Creating demand – and purpose
The return to office is a process to be eased into, and at The Great Room, we’ve introduced new protocols that put health and hygiene of our members front and centre. We haven’t forgotten the little details either: at the doors of each of the dedicated offices in our Singapore venues, a bottle of hand sanitiser hangs from a stylish holder, each handcrafted from supple leather by the people behind Singapore-based book binder and leather crafts atelier, Bynd Artisan.
Releasing a hand sanitiser holder in April 2020 was a lot more than creating a product to meet the changing demands of the market for the company. “The #ByndUnited leather hand sanitiser holder project was our way to let our craftsmen at the retail forefront continue to feel useful,” shares co-founders James Quan and Winnie Chan. “We wanted this project to keep our craftsmen occupied and most importantly, make them feel useful and confident that they can continue to contribute to the company.”
The hands-on leaders have always placed an emphasis on fostering a family-like culture at Bynd Artisan, and this openness has allowed them to be sensitive to the needs of their team. “Since February, our Bynd Artisan craftsmen have been very stressed.
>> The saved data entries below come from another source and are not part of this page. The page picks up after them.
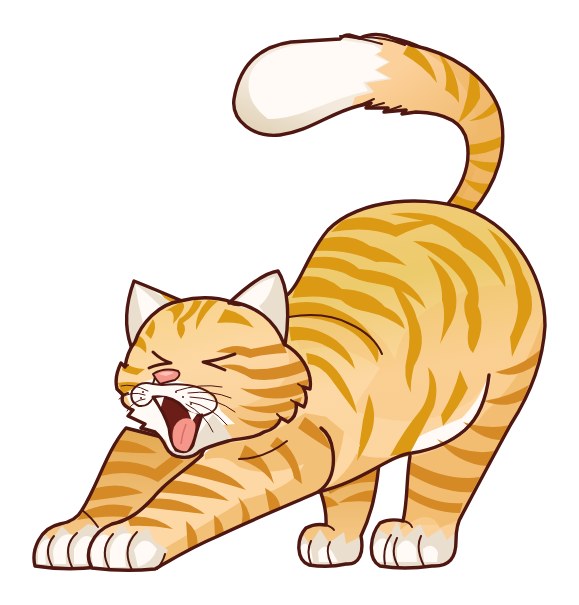
<!DOCTYPE html>
<html lang="en">
<head>
<meta charset="utf-8">
<title>Stretching ginger cat</title>
<style>
:root{--paper:#fff;--ink:#4f1712;--fur:#fdd8a4;--shade:#f0b968;--stripe:#dc9a14;--deep:#d58a25;--white:#fffaf5;--cream:#eadfcf;--pink:#f5968a;--mouth:#6b1d17}
html,body{margin:0;background:var(--paper);overflow:hidden}
svg{display:block;width:579px;height:605px}
.line{fill:none;stroke:var(--ink);stroke-width:3.4;stroke-linecap:round;stroke-linejoin:round}
.thin{fill:none;stroke:var(--ink);stroke-width:2;stroke-linecap:round;stroke-linejoin:round}
.whisker{fill:none;stroke:var(--ink);stroke-width:1;stroke-linecap:round}
.fur{fill:var(--fur)}
.shade{fill:var(--shade);opacity:.75}
.stripe{fill:var(--stripe)}
.deep{fill:var(--deep)}
.white{fill:var(--white)}
.cream{fill:var(--cream)}
</style>
</head>
<body>
<svg viewBox="0 0 579 605" role="img" aria-label="A ginger tabby cat yawning and stretching">
<defs>
<linearGradient id="back-fur" x1="0.3" y1="0" x2="0.5" y2="1">
<stop offset="0" stop-color="#f3cb78"/><stop offset=".25" stop-color="#eccb6c"/><stop offset=".5" stop-color="#fdd8a4"/><stop offset="1" stop-color="#f9cf96"/>
</linearGradient>
<linearGradient id="tail-fur" x1="0" y1="0" x2="1" y2="1">
<stop offset=".4" stop-color="#fcd09a"/><stop offset="1" stop-color="#e5a748"/>
</linearGradient>
<linearGradient id="tail-tip" x1="0" y1="1" x2=".6" y2="0">
<stop offset="0" stop-color="#d9c8a6"/><stop offset=".5" stop-color="#f3e9dd"/>
</linearGradient>
<linearGradient id="leg-fur" x1="0" y1="0" x2="0" y2="1">
<stop offset="0" stop-color="#e3a950"/><stop offset="1" stop-color="#fbd096"/>
</linearGradient>
<linearGradient id="head-fur" x1="0" y1="0" x2=".3" y2="1">
<stop offset="0" stop-color="#f6d184"/><stop offset=".5" stop-color="#fdd8a4"/><stop offset="1" stop-color="#f8cd95"/>
</linearGradient>
<path id="tail" d="M447 205C464 184 471 164 467 142C464 124 448 113 416 112L402 114L406 110L384 112L388 108L366 108L371 103L358 106C330 113 310 131 280 135C254 138 231 121 234 99C239 69 256 47 291 42L340 39Q343 35 349 35L360 38Q373 32 387 36L411 45C452 53 486 75 499 109C510 148 496 185 471 214Z"/>
<path id="far-hind" d="M380 452C377 493 371 515 361 536C364 552 360 565 346 564Q328 568 309 565C296 560 296 539 306 528Q315 523 326 525Q327 507 318 485Z"/>
<path id="body" d="M250 330C301 304 300 262 328 230C357 199 428 192 476 213C521 235 545 282 545 326C543 362 529 396 511 424C495 453 480 481 462 515Q456 524 456 541C456 557 450 567 432 566Q404 570 380 566C367 559 370 535 380 523Q390 518 403 521C408 500 406 480 410 456C390 457 362 482 318 492L220 490Z"/>
<path id="far-front" d="M126 428C106 452 98 485 82 510Q76 521 60 524C40 528 31 550 35 566Q66 571 98 567L165 520L205 448Z"/>
<path id="near-front" d="M215 445C184 472 165 482 154 497C141 511 130 520 112 524C92 532 83 553 92 568Q124 572 155 569C171 560 190 548 216 537C251 520 289 505 318 492Q348 478 360 445L300 395Z"/>
<path id="head" d="M135 342C141 323 159 304 180 301Q207 294 232 302C256 306 275 320 284 344C299 352 313 370 310 389L303 387Q309 397 304 407L296 403Q298 416 288 422L281 418Q277 429 264 432C254 439 240 438 228 441Q207 447 200 451C191 460 172 460 166 447Q162 438 155 432L141 428L145 424L128 416L133 410Q119 405 123 395L117 389Q114 377 121 363L125 367Q127 352 135 342Z"/>
<clipPath id="in-tail"><use href="#tail"/></clipPath>
<clipPath id="in-far-hind"><use href="#far-hind"/></clipPath>
<clipPath id="in-body"><use href="#body"/></clipPath>
<clipPath id="in-far-front"><use href="#far-front"/></clipPath>
<clipPath id="in-near-front"><use href="#near-front"/></clipPath>
<clipPath id="in-head"><use href="#head"/></clipPath>
</defs>
<rect width="579" height="605" fill="#fff"/>

<g id="cat-tail">
<use href="#tail" fill="url(#tail-fur)"/>
<g clip-path="url(#in-tail)">
<path fill="url(#tail-tip)" d="M225 30H372L383 48L376 54L390 62L376 70L392 79L366 83L374 92L355 97L350 112L290 145H225Z"/>
<path class="white" d="M250 75C260 50 292 42 342 40L374 45L382 51L374 55L388 62L374 70L388 78L363 82L368 91C330 98 300 120 268 119Q243 100 250 75Z"/>
<path class="shade" d="M410 44C450 62 476 92 478 132Q484 172 450 215L490 225L530 110L460 40Z"/>
<path class="stripe" d="M409 44Q432 57 437 83Q424 66 403 54ZM436 50Q460 70 459 103Q453 94 445 90Q450 71 436 50ZM470 67Q481 79 480 98Q472 114 458 123Q470 98 470 67ZM502 106Q489 120 469 121Q490 112 500 92ZM508 133Q488 144 466 145L468 155Q488 155 508 143ZM505 162Q490 164 467 159Q482 174 502 173ZM497 183Q480 186 463 178Q474 193 488 196ZM484 202Q470 203 455 195L452 201Q464 211 476 211Z"/>
</g>
<use href="#tail" class="line"/>
<path class="thin" d="M340 36Q362 38 382 44M360 37Q386 37 405 45M387 36Q411 41 425 49M358 106L374 99M366 108L384 103M384 112L401 106"/>
</g>

<g id="far-hind-leg">
<use href="#far-hind" fill="url(#leg-fur)"/>
<g clip-path="url(#in-far-hind)">
<path class="deep" d="M380 470Q354 473 325 486L330 494Q352 480 380 482ZM376 490Q357 490 338 503Q355 500 372 502ZM318 496Q330 494 339 505L326 508Z"/>
<path class="cream" d="M290 548L304 536L310 545L320 529L329 543L344 532L346 544L368 533V575H290Z"/>
<path class="white" d="M299 550Q304 538 311 549L313 562H304ZM318 552Q325 541 333 553L338 562H319Z"/>
</g>
<use href="#far-hind" class="line"/>
<path class="thin" d="M311 564Q306 551 311 541M331 564Q325 550 330 542M326 525Q332 527 334 530"/>
</g>

<g id="cat-body">
<use href="#body" fill="url(#back-fur)"/>
<g clip-path="url(#in-body)">
<path class="shade" opacity=".6" d="M484 212C522 250 530 290 520 285Q470 281 427 310Q400 330 395 360Q382 330 350 318L290 316L300 350Q340 340 380 368L352 410Q420 436 472 400Q490 380 492 372Q489 410 462 434Q440 452 410 456L404 525L460 525L560 350L545 250Z" style="opacity:.3"/>
<path class="shade" d="M545 310Q528 375 486 411Q462 446 409 458L400 530Q430 505 440 528L470 515L560 370Z"/>
<path class="shade" d="M320 492Q335 470 330 440Q370 468 411 452L408 462Q360 490 320 500Z"/>
<path class="white" d="M489 372Q489 409 459 433Q432 453 402 452Q409 439 438 428L462 418Q483 396 489 372Z"/>
<g class="stripe">
<path d="M342 221Q369 212 395 225Q418 219 440 222Q414 227 396 237Q370 225 331 232Z"/>
<path d="M390 214Q429 209 454 224Q484 236 499 264Q507 282 505 287Q489 260 463 247Q449 229 424 221Z"/>
<path d="M322 239Q351 232 370 246Q389 250 407 266Q391 261 376 262Q350 249 315 251Z"/>
<path d="M309 258Q342 253 359 269Q384 270 405 282Q421 294 426 309Q405 288 378 284Q357 281 344 273Q328 267 305 268Z"/>
<path d="M413 241Q447 241 465 262Q482 281 478 306Q487 326 473 353Q465 346 469 326Q460 305 468 293Q460 267 413 241Z"/>
<path d="M427 255Q449 268 455 289Q460 310 448 329L440 344Q447 315 442 300Q443 278 427 255Z"/>
<path d="M487 228Q516 246 523 274Q535 294 531 314Q519 342 512 357L510 337Q522 312 516 293Q515 264 487 228Z"/>
<path d="M299 277Q325 273 342 289Q370 290 385 307Q401 313 405 329Q387 316 368 312Q350 309 341 300Q319 294 292 298Z"/>
<path d="M390 280Q413 300 417 319Q428 343 414 366Q410 383 411 393Q402 376 407 357Q412 336 407 319Z"/>
<path d="M288 304Q316 298 336 309Q366 321 377 346Q380 355 377 363Q365 337 343 327Q321 316 288 317Z"/>
<path d="M289 327Q315 325 337 341Q352 353 355 369Q340 352 322 344Q307 338 291 341Z"/>
<path d="M306 353Q329 355 344 381Q354 397 357 414Q341 393 331 379Q321 365 308 364Z"/>
<path d="M428 367Q441 381 434 407Q425 425 410 453L390 456Q404 430 420 411Q433 393 428 367Z"/>
<path d="M369 394Q378 414 371 434Q366 448 357 461Q361 434 363 420Z"/>
<path d="M460 370Q454 394 441 415L443 426Q459 407 468 388Z"/>
</g>
<g class="deep">
<path d="M541 349Q521 367 495 372Q514 380 536 365ZM529 385Q509 397 484 401Q504 409 523 400ZM510 425Q488 430 463 422Q482 440 502 440ZM494 451Q469 456 437 439Q458 464 487 466ZM480 477Q449 482 411 462L409 474Q444 494 472 492ZM463 503Q434 505 407 487L406 496Q432 513 460 513Z"/>
</g>
<path class="cream" d="M365 548L377 528L389 536L397 521L404 538L420 524L427 538L441 529L447 540L460 528V575H365Z"/>
<path class="white" d="M373 548Q380 532 391 543L393 562H376ZM397 548Q406 533 416 548L417 562H397ZM423 549Q432 541 438 552L437 562H424Z"/>
</g>
<path class="line" d="M285 297C301 285 307 254 328 230C357 199 428 192 476 213C521 235 545 282 545 326C543 362 529 396 511 424C495 453 480 481 462 515Q456 524 456 541C456 557 450 567 432 566Q404 570 380 566C367 559 370 535 380 523Q390 518 403 521C408 500 406 480 410 456"/>
<path class="line" d="M318 492C362 482 390 455 412 453Q444 448 465 430Q485 412 489 375"/>
<path class="thin" d="M289 317Q325 311 350 324Q374 335 382 354M403 521Q410 522 412 527M385 564Q382 548 391 535M398 566Q390 552 397 538M424 566Q415 548 421 536"/>
</g>

<g id="far-front-leg">
<use href="#far-front" fill="url(#leg-fur)"/>
<g clip-path="url(#in-far-front)">
<path class="deep" d="M117 440Q138 440 157 453Q143 454 109 451ZM107 462Q133 459 155 469L172 456L184 461L158 482Q132 468 101 476ZM96 488Q123 481 143 493Q121 497 88 501ZM83 512Q107 500 133 507L127 517Q104 515 77 520Z"/>
<path class="cream" d="M25 545L42 531L51 540L62 526L72 536L88 524L105 528V575H25Z"/>
<path class="white" d="M38 550Q43 536 52 540Q43 550 46 564H38ZM53 551Q59 531 74 535Q64 548 66 564H54ZM74 549Q82 531 92 538L86 564H74Z"/>
</g>
<use href="#far-front" class="line"/>
<path class="thin" d="M52 566Q43 549 54 536M72 567Q62 546 77 533M82 510Q92 518 98 527M60 524L69 522"/>
</g>

<g id="near-front-leg">
<use href="#near-front" class="fur"/>
<g clip-path="url(#in-near-front)">
<path class="shade" d="M205 440Q246 452 305 413L345 420Q343 466 316 496L154 575L148 558Q203 526 245 499Q294 488 304 464Q268 478 239 467Q224 453 205 460Z"/>
<g class="deep">
<path d="M193 463Q228 470 246 490Q222 482 182 473ZM170 480Q207 483 229 501Q203 496 157 492ZM151 499Q181 496 205 514Q180 511 142 507ZM245 445Q268 457 274 484Q262 467 239 459ZM277 437Q299 452 302 484L294 478Q291 459 270 446ZM305 417Q326 431 331 450Q310 437 298 428ZM214 515Q225 522 224 539L215 539ZM238 497Q252 510 250 525L240 528Q246 514 238 497ZM265 488Q282 497 280 512L270 514ZM186 521Q200 532 197 547L188 550ZM127 517Q153 514 173 529Q151 525 130 526Z"/>
</g>
<path class="cream" d="M80 545L98 526L109 539L122 524L132 536L148 528L155 542L168 550L155 575H80Z"/>
<path class="white" d="M91 550Q98 529 111 537Q101 548 103 567H93ZM110 550Q116 530 132 534Q122 549 126 567H110ZM134 550Q144 532 157 549Q153 562 138 567Z"/>
</g>
<path class="line" d="M202 455C184 472 165 482 154 497C141 511 130 520 112 524C92 532 83 553 92 568Q124 572 155 569C171 560 190 548 216 537C251 520 289 505 318 492Q336 480 333 452Q331 435 321 428"/>
<path class="thin" d="M109 568Q99 549 113 534M132 570Q121 548 137 532M112 524L122 522M157 569Q163 562 165 554M239 459Q264 459 287 441M154 497Q164 488 166 484"/>
</g>

<g id="cat-head">
<g id="ears">
<path class="stripe" d="M160 293L184 300L174 309Z"/>
<path class="cream" d="M130 350C124 326 126 303 134 281Q151 289 174 304L148 326Z"/>
<path class="white" d="M135 284Q149 294 165 311L143 323Q138 304 135 284Z"/>
<path class="line" d="M131 346C124 326 126 303 134 281Q154 289 182 301"/>
</g>
<use href="#head" fill="url(#head-fur)"/>
<g clip-path="url(#in-head)">
<path class="shade" d="M284 340Q298 372 274 391Q247 410 213 410L226 432L200 456L265 445L320 405V355ZM115 370Q120 394 135 395L125 415L150 435L110 430Z" style="opacity:.45"/>
<path class="white" d="M152 379Q135 384 126 395L131 406L128 417L146 423L142 430L166 440Q172 465 198 456L209 445L222 444L217 434L231 438L222 425L235 424L221 411Q214 390 172 379Z"/>
<path class="cream" d="M196 437L213 414L224 426L232 438L220 446L188 461L166 449Q188 456 196 437Z"/>
<g class="stripe">
<path d="M181 302Q190 305 173 324Q176 308 165 311ZM202 301Q198 313 183 323Q188 329 181 339Q174 329 179 319Q190 313 194 300ZM218 301Q206 310 196 330Q195 313 208 300ZM225 309Q244 313 254 328Q237 321 217 323Z"/>
<path d="M153 319Q158 326 151 339L145 333ZM138 335Q148 340 146 353Q139 345 134 346ZM124 362Q132 369 145 369L137 375Q126 373 122 370ZM118 383Q127 381 140 383Q130 391 122 394Z"/>
</g>
<g class="deep">
<path d="M216 352Q235 342 251 349L283 343L287 353Q263 354 250 358Q237 353 216 352ZM219 366Q236 362 249 369Q273 371 302 360L308 370Q278 383 252 379Q238 370 219 366ZM240 388Q265 393 309 379L306 392Q271 407 240 388ZM238 405Q264 411 302 397L299 406Q270 421 238 405ZM237 417Q256 426 290 416L280 426Q256 434 237 417Z"/>
</g>
</g>
<path class="cream" d="M229 304C245 288 263 273 278 271C288 286 290 317 285 343Q276 320 256 312Z"/>
<path class="white" d="M235 303Q258 281 275 277Q270 298 259 306L264 313L248 308Z"/>
<use href="#head" class="line"/>
<path class="line" d="M229 303C245 288 263 273 278 271C288 286 290 317 285 345"/>
<path class="thin" d="M229 303Q236 306 241 305M303 387L298 384M296 403L291 400M281 418L277 414M125 367L128 365M123 395L128 393"/>

<g id="face">
<path fill="none" stroke="#4f1712" stroke-width="3" stroke-linecap="round" stroke-linejoin="round" d="M153 352Q161 360 171 363Q158 364 149 368M235 354Q216 361 203 362Q214 365 225 370"/>
<path class="thin" d="M157 373Q154 379 153 384Q139 380 132 391Q129 402 139 406Q149 407 153 397Q171 397 183 409Q196 420 208 414Q222 408 214 396Q197 381 162 385L153 384"/>
<path class="white" d="M155 387Q142 382 134 392Q132 402 140 404Q149 404 154 395Q172 395 184 407Q197 417 207 412Q218 406 211 397Q195 385 164 387Z"/>
<path fill="#6b1d17" stroke="#4f1712" stroke-width="3" stroke-linejoin="round" d="M153 397Q173 395 184 408Q193 417 202 415Q196 433 193 445Q188 455 176 450Q170 442 169 428Q164 412 153 397Z"/>
<path fill="#f5968a" d="M174 427Q180 416 191 419Q197 422 195 431Q192 445 187 451Q178 452 174 445Q171 436 174 427Z"/>
<path fill="none" stroke="#d96d67" stroke-width="1.5" d="M186 424Q182 434 181 444"/>
<path class="white" d="M156 398L164 397L161 407ZM188 411L197 414L192 421Z"/>
<path fill="#f5968a" stroke="#4f1712" stroke-width="2" stroke-linejoin="round" d="M153 374Q164 367 178 371Q182 375 175 380Q167 382 160 384Q156 380 153 374Z"/>
<path fill="#ffc1b5" d="M158 374Q166 370 174 373L166 376Z"/>
<path class="whisker" d="M188 393Q212 390 231 398M190 397Q217 398 235 412M190 402Q211 406 227 425M186 404Q205 414 213 432M148 391Q132 383 121 386M145 395Q131 390 119 399M145 399Q134 400 127 411M176 391Q200 383 222 387"/>
<g fill="#4f1712"><circle cx="176" cy="392" r="1"/><circle cx="183" cy="397" r="1"/><circle cx="191" cy="404" r="1"/><circle cx="143" cy="392" r="1"/><circle cx="141" cy="398" r="1"/></g>
</g>
</g>
</svg>
</body>
</html>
Their purpose has always been to welcome customers into our ateliers and to craft that meaningful personalised gift for them and their loved ones,” shares the couple. “They have been trying their best to stay motivated – but a shadow of fear has been cast over their hearts as they witness the impact covid-19 brings. Being in the service line, they know they can’t work really from home.” To allay fears, the company quickly came up with take-home kits for their craftsmen to work from home. Crafting the sanitisers and fulfilling the webstore orders kept them busy and gave them purpose. Their social media and digital team also found new ways to engage their customers and followers. “In line with Bynd Artisan’s spirit to be an enabler and platform for community building, we organized a Wonder Woman Zoom Forum online where entrepreneurs and professionals came together to share about their industry challenges,” shares James and Winnie.
This strong foundation allows them to keep closely connected even while working apart. “At a time when expressions are hard to decipher behind masks and working from home means you read a person’s body language to reinforce a message, communication has to take on a different style. Our strategy has been to combine hope with emotional sensitivity,” they say. “We made sure to keep in touch with our team during this time, to check in with those working from home, and to communicate and over-communicate. This ensures that everyone is rowing the boat in the same direction and there is no miscommunication.”
“Leaders feel fear too, but we have learnt that we should put the needs of our team before our own. And embracing our fears, talking about what is in our minds and communicating this to the team has helped everyone to understand the problem and to stay resilient and united in our purpose,” shares James and Winnie. “We need to stay calm during a crisis, embrace uncertainties, and stand up as a leader to rally our people, even as we ourselves do not know what lies ahead of us with this Covid-19 pandemic.”